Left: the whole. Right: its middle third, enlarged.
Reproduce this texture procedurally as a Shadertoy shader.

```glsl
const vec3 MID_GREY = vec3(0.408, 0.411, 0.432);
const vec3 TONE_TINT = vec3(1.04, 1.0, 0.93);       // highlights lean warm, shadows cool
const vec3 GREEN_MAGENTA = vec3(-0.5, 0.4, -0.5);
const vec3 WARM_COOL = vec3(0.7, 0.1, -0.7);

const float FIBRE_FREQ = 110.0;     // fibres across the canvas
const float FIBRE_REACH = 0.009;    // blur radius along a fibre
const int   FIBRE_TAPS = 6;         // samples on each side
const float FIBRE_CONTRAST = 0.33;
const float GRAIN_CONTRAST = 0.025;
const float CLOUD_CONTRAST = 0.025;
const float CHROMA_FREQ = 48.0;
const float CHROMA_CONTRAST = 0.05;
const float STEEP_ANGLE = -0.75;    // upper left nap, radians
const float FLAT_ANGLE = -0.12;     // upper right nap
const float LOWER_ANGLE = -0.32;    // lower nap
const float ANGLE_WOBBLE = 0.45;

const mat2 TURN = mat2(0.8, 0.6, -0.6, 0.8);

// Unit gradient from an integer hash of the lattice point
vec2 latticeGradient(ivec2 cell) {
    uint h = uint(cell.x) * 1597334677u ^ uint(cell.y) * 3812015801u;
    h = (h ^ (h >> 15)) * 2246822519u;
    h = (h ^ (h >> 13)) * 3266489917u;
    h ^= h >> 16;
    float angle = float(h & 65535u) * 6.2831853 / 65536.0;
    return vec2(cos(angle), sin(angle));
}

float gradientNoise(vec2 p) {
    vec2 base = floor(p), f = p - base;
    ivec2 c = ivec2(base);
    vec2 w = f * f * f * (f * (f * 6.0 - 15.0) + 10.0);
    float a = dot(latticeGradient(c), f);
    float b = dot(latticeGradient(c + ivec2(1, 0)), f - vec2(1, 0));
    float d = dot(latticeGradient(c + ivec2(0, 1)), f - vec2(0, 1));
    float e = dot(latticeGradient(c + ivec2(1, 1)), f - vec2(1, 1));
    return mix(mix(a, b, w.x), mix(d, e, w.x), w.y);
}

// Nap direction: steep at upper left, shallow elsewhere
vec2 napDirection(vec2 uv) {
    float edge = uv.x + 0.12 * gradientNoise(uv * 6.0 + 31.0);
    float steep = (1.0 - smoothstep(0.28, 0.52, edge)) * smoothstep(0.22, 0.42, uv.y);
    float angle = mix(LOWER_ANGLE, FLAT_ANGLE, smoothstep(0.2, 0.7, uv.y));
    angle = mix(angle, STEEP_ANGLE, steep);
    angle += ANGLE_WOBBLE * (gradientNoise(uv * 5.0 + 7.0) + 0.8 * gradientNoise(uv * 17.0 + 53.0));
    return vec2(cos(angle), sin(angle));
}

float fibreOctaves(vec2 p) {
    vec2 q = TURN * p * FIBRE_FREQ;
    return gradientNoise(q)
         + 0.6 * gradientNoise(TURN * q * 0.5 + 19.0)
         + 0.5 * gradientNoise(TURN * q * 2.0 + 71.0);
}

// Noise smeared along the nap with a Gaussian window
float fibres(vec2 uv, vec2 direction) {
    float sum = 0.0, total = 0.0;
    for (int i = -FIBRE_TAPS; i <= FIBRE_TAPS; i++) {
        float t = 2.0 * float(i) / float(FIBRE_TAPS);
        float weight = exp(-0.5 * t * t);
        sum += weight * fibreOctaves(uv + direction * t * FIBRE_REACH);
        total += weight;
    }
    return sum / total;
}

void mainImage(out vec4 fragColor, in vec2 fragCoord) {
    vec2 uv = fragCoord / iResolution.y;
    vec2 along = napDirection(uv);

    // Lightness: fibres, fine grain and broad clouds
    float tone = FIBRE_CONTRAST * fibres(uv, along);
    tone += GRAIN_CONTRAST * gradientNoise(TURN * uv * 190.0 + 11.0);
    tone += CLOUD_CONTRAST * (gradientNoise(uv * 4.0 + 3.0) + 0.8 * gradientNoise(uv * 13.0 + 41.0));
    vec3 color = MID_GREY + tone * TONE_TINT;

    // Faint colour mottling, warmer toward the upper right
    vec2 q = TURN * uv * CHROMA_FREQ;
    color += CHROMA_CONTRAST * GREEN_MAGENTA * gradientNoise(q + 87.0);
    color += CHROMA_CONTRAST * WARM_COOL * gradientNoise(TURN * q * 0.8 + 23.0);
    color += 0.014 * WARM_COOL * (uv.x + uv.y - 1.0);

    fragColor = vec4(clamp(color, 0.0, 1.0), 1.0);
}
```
= = = =
Aim of the task → Could you please give the number of lines in the data above that contain the word "fibres"? Only the number is needed.

Problem solution → 4